Task objective: Go through the entries below. Copy each line in which "cells" appears.

Stored dataset items:
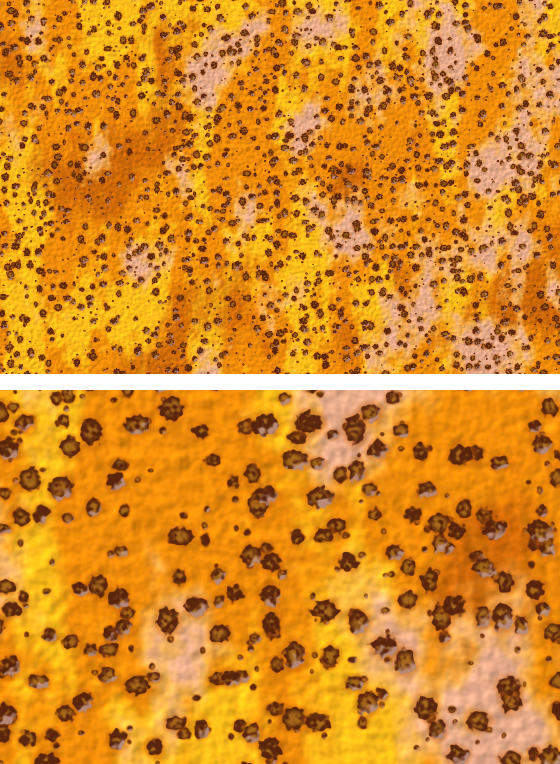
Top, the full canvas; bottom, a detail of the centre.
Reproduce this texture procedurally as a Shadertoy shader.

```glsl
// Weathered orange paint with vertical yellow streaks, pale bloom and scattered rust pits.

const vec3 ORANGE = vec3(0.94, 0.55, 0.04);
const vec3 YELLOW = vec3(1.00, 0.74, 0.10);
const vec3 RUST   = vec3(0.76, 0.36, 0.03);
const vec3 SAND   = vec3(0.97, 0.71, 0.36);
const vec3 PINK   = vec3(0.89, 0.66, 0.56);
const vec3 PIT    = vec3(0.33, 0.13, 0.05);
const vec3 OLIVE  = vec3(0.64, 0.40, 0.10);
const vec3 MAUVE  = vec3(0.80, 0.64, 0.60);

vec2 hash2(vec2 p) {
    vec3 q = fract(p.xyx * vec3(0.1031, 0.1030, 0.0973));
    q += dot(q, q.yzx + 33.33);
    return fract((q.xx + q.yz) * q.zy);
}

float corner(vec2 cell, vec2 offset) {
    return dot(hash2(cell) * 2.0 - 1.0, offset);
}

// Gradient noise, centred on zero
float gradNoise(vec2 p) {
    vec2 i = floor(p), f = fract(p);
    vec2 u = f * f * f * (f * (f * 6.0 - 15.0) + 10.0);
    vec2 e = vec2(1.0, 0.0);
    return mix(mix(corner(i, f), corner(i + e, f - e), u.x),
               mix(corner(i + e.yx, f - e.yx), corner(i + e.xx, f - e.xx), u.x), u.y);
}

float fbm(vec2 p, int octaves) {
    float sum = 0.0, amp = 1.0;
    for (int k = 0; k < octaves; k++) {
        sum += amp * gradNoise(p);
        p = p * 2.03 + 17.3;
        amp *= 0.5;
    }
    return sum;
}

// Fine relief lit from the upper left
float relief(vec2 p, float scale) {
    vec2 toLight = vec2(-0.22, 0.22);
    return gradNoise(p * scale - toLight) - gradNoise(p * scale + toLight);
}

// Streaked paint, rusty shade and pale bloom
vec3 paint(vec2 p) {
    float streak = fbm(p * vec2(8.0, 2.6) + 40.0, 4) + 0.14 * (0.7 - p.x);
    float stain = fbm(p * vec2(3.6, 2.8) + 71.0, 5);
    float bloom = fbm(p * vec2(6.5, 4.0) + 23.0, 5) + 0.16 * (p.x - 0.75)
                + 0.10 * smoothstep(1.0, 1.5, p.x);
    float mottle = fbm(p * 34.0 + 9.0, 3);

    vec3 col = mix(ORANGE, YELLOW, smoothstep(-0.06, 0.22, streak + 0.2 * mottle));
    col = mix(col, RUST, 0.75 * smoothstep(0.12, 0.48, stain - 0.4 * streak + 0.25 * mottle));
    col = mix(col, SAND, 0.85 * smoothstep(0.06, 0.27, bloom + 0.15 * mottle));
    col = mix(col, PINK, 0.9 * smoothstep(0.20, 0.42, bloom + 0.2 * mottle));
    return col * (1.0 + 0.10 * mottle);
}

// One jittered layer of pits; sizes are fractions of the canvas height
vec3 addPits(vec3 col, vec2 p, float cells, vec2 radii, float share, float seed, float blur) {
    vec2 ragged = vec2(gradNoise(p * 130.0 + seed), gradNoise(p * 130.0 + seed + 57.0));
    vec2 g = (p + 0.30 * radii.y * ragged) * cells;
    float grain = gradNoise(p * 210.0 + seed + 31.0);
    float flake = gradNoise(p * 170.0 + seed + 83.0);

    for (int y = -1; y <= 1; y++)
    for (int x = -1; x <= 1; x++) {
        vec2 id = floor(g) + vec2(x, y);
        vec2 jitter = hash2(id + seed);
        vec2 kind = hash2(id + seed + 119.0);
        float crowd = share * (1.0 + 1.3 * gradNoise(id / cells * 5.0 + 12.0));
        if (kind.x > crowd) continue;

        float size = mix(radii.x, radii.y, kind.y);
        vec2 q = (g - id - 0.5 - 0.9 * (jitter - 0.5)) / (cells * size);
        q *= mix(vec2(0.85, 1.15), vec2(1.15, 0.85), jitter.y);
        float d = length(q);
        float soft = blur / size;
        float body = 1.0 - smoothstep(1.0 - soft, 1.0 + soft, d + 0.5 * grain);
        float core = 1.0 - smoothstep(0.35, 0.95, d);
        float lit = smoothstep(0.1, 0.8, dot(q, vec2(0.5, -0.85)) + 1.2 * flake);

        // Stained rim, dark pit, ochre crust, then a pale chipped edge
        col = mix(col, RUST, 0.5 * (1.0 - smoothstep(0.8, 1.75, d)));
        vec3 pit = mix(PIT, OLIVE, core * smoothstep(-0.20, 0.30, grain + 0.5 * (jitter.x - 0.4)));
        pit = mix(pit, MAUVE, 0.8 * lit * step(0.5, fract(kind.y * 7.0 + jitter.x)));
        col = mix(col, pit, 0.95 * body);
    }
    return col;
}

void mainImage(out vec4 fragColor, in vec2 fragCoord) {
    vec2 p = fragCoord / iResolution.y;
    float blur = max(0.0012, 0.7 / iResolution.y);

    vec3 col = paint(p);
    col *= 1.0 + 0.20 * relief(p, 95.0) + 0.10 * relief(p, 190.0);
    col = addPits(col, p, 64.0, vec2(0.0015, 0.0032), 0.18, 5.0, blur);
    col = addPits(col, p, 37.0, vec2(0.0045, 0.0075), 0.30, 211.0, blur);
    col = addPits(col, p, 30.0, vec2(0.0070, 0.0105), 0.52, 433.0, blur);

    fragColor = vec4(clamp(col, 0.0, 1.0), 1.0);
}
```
* * *
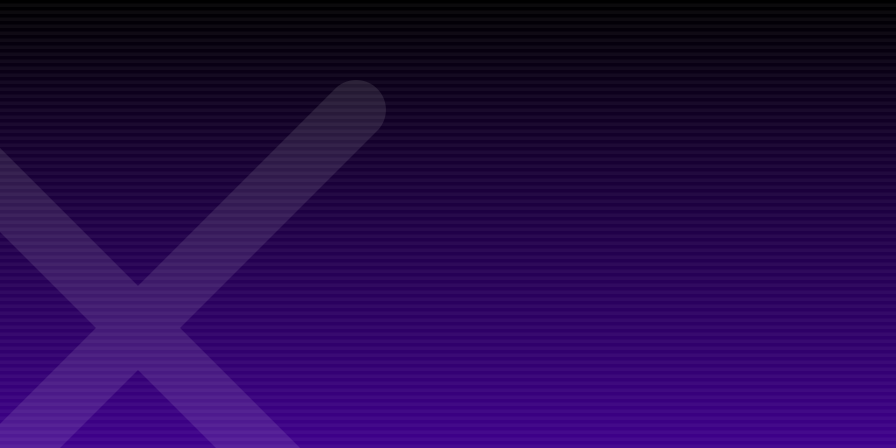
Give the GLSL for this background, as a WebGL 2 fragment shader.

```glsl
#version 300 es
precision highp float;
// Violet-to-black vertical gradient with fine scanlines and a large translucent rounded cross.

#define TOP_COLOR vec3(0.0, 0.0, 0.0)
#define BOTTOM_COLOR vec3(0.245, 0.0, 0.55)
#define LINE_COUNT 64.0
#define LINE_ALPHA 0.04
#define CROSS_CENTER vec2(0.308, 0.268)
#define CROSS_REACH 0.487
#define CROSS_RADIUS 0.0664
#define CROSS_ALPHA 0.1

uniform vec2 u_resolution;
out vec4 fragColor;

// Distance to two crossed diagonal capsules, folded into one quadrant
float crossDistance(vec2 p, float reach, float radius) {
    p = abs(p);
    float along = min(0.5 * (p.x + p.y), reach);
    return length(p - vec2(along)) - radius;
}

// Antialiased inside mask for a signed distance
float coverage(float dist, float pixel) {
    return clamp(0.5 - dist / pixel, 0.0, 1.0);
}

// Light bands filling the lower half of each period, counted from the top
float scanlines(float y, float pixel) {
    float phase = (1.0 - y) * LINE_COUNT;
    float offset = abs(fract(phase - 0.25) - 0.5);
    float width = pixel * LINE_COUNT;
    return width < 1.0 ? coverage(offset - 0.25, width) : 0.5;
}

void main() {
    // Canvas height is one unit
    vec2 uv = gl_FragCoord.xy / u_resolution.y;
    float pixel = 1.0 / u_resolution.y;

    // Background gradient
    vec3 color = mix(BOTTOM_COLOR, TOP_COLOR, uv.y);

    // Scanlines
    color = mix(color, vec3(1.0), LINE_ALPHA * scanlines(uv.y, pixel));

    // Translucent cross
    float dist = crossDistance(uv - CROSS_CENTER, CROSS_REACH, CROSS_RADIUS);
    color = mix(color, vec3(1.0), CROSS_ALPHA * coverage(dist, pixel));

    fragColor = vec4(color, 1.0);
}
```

Result:
vec3 addPits(vec3 col, vec2 p, float cells, vec2 radii, float share, float seed, float blur) {
    vec2 g = (p + 0.30 * radii.y * ragged) * cells;
        float crowd = share * (1.0 + 1.3 * gradNoise(id / cells * 5.0 + 12.0));
        vec2 q = (g - id - 0.5 - 0.9 * (jitter - 0.5)) / (cells * size);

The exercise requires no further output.